■ PROBLEM TO WORK ON ■
Gather each line of the entries below that includes "with".

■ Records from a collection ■
=====

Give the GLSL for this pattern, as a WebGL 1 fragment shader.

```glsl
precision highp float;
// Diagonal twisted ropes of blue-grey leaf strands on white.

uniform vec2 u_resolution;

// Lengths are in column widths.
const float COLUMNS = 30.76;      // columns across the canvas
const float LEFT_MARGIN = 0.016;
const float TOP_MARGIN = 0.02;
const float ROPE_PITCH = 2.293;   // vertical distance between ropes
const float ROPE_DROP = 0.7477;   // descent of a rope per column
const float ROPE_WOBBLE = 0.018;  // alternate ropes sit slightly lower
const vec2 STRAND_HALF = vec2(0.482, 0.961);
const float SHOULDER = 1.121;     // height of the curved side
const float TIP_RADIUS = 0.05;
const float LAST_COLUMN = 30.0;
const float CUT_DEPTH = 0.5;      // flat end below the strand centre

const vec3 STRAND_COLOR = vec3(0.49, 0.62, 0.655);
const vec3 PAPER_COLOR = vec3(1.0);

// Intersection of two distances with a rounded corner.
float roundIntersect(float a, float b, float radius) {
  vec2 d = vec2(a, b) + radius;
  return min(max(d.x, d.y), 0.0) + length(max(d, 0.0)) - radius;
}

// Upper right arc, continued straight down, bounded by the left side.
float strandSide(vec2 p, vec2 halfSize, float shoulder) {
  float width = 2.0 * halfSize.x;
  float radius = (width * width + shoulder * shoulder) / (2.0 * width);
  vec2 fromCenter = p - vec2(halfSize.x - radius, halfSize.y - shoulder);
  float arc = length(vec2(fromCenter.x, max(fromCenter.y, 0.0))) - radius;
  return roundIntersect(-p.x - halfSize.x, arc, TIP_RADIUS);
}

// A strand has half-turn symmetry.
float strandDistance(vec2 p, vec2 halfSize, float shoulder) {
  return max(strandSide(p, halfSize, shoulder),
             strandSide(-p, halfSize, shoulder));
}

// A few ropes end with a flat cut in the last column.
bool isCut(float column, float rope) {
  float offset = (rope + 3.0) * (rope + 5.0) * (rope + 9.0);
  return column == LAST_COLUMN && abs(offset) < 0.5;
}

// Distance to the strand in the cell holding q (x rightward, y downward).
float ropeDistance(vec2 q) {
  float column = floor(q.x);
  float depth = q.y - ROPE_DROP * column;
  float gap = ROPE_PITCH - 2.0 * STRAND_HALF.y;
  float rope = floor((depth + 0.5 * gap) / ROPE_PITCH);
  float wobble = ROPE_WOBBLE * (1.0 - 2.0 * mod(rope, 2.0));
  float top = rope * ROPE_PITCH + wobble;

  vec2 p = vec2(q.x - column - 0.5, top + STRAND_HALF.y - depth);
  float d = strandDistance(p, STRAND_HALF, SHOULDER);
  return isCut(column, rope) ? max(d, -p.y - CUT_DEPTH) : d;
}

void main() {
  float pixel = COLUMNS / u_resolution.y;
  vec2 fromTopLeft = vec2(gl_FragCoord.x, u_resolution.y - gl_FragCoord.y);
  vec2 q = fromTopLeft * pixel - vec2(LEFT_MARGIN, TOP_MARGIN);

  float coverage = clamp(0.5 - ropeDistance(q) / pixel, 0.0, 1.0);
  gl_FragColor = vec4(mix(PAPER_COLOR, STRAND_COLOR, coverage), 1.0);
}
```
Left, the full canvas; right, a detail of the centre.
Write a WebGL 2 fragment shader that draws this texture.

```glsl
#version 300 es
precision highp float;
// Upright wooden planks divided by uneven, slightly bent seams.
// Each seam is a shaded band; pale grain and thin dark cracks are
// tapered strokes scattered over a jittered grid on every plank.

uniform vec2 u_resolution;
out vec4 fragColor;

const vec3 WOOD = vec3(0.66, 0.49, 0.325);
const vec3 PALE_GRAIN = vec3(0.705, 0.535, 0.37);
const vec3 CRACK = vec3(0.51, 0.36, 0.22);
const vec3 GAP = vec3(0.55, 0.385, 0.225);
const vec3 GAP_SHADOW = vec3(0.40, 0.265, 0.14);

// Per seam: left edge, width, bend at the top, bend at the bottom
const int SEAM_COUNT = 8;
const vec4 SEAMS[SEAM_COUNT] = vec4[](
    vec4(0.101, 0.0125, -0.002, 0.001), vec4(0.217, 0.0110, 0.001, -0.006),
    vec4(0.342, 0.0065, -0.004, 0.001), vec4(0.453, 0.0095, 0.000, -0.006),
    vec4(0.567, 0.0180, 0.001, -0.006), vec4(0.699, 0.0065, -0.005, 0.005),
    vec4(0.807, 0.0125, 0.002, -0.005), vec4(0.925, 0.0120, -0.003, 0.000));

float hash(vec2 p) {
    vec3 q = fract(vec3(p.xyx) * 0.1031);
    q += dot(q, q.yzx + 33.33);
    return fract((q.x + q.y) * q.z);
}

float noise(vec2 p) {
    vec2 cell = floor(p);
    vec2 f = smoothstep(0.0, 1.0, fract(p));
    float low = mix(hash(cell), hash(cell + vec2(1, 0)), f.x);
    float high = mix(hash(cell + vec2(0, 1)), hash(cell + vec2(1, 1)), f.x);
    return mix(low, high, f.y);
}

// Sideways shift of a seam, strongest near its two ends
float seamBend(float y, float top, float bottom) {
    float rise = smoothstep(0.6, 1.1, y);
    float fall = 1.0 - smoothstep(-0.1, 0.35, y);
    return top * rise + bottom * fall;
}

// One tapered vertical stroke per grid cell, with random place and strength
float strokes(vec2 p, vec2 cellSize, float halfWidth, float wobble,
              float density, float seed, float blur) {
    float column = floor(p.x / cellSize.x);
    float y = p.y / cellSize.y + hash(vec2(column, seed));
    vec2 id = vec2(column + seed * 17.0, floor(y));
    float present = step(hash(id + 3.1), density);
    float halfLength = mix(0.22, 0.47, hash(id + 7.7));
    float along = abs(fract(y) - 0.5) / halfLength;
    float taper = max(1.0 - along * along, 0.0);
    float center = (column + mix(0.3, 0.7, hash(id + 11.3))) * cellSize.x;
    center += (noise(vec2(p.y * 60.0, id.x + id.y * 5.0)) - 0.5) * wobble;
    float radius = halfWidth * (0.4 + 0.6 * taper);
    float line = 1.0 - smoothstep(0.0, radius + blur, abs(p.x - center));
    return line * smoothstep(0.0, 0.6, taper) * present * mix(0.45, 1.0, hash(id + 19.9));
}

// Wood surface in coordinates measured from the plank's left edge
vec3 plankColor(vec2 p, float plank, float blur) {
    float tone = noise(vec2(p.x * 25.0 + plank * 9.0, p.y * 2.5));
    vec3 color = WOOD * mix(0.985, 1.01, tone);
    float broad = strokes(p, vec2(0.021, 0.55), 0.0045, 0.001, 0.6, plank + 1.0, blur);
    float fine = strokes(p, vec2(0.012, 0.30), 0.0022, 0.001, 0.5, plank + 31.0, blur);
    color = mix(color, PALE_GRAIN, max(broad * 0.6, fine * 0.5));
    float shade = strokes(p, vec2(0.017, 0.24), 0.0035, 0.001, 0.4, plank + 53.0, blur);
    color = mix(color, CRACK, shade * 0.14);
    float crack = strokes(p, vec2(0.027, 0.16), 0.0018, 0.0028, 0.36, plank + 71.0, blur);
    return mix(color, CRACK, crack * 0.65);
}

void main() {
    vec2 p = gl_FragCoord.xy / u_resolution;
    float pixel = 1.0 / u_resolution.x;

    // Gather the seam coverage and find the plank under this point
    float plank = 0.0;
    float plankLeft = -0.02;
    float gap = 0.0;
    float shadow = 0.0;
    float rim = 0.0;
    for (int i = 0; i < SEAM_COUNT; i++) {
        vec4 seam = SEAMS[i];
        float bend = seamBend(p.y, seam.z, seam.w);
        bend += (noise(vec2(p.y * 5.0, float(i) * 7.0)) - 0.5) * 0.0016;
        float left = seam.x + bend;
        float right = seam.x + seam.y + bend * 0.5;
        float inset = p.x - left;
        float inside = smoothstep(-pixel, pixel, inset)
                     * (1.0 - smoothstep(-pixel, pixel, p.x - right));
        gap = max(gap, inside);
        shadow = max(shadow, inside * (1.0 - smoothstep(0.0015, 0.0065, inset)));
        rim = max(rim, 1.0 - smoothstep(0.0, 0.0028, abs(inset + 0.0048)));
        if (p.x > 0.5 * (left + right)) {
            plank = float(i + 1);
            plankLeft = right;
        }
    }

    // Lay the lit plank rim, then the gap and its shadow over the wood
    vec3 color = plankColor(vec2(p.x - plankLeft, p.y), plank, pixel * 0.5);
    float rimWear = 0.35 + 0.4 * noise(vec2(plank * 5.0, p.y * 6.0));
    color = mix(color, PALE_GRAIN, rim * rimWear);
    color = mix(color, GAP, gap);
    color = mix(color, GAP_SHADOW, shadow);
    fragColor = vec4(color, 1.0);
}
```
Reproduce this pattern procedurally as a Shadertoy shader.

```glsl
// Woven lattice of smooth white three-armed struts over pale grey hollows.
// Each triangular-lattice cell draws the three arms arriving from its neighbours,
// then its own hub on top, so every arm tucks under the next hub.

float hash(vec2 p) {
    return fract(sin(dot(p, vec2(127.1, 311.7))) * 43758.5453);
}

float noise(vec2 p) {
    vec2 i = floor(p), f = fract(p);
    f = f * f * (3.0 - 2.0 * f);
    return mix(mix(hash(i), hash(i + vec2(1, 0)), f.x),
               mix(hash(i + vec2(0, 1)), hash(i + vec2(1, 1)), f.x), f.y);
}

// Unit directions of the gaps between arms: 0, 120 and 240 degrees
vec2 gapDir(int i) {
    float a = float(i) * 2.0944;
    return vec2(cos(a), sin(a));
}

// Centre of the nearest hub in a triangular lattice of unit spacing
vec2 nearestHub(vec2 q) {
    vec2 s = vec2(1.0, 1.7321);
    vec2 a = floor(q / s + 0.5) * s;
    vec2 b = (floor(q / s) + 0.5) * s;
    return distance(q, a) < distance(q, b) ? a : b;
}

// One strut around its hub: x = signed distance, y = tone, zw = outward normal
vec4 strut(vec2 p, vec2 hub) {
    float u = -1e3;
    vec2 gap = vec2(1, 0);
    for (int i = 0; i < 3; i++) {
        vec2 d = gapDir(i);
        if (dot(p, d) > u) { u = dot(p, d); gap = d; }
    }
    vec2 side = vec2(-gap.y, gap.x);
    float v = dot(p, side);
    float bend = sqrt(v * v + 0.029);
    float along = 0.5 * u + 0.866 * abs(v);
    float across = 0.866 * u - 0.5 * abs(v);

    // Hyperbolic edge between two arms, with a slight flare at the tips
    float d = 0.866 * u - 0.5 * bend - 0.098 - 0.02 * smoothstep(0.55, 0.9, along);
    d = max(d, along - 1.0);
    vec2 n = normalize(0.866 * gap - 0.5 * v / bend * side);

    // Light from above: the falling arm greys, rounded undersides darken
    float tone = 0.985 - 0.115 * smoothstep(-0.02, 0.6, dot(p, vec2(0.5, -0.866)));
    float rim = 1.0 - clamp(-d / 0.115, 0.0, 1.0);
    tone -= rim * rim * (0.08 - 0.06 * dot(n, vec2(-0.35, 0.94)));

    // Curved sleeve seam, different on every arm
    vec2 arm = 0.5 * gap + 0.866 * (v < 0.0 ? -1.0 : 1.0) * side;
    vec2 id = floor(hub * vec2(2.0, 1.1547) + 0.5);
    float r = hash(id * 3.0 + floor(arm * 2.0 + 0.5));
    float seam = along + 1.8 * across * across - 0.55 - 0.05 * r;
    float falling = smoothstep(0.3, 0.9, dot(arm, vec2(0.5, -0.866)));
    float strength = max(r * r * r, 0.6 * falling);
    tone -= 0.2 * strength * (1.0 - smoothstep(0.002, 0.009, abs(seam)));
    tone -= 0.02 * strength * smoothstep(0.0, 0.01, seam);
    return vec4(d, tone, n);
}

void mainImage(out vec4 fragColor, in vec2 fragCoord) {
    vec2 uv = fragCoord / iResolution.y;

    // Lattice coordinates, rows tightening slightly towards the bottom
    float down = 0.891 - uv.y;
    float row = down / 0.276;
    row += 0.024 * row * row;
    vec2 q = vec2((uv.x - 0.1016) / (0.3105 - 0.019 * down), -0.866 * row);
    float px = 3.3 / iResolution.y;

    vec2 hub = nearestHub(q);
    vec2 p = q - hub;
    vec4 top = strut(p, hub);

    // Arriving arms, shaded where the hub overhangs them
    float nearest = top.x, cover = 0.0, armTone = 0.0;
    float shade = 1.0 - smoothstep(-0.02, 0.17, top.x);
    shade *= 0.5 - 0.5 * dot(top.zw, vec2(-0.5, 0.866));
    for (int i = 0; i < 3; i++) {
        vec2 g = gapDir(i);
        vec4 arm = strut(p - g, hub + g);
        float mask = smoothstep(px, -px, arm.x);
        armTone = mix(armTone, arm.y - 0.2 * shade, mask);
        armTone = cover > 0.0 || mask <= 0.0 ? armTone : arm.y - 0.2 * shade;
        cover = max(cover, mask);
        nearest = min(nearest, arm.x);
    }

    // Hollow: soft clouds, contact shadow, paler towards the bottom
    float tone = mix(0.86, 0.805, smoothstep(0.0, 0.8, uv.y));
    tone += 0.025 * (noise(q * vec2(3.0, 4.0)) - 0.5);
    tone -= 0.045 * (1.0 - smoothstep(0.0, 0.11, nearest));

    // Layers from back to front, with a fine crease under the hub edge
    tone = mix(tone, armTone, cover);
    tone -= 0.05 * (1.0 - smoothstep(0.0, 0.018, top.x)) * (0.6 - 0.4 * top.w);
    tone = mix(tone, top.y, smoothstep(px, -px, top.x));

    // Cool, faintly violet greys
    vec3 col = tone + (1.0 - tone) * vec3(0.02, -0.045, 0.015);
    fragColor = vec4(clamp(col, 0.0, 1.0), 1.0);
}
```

=====

■ YOUR RESPONSE ■
// Intersection of two distances with a rounded corner.
// A few ropes end with a flat cut in the last column.
// One tapered vertical stroke per grid cell, with random place and strength
    // Hyperbolic edge between two arms, with a slight flare at the tips
    // Layers from back to front, with a fine crease under the hub edge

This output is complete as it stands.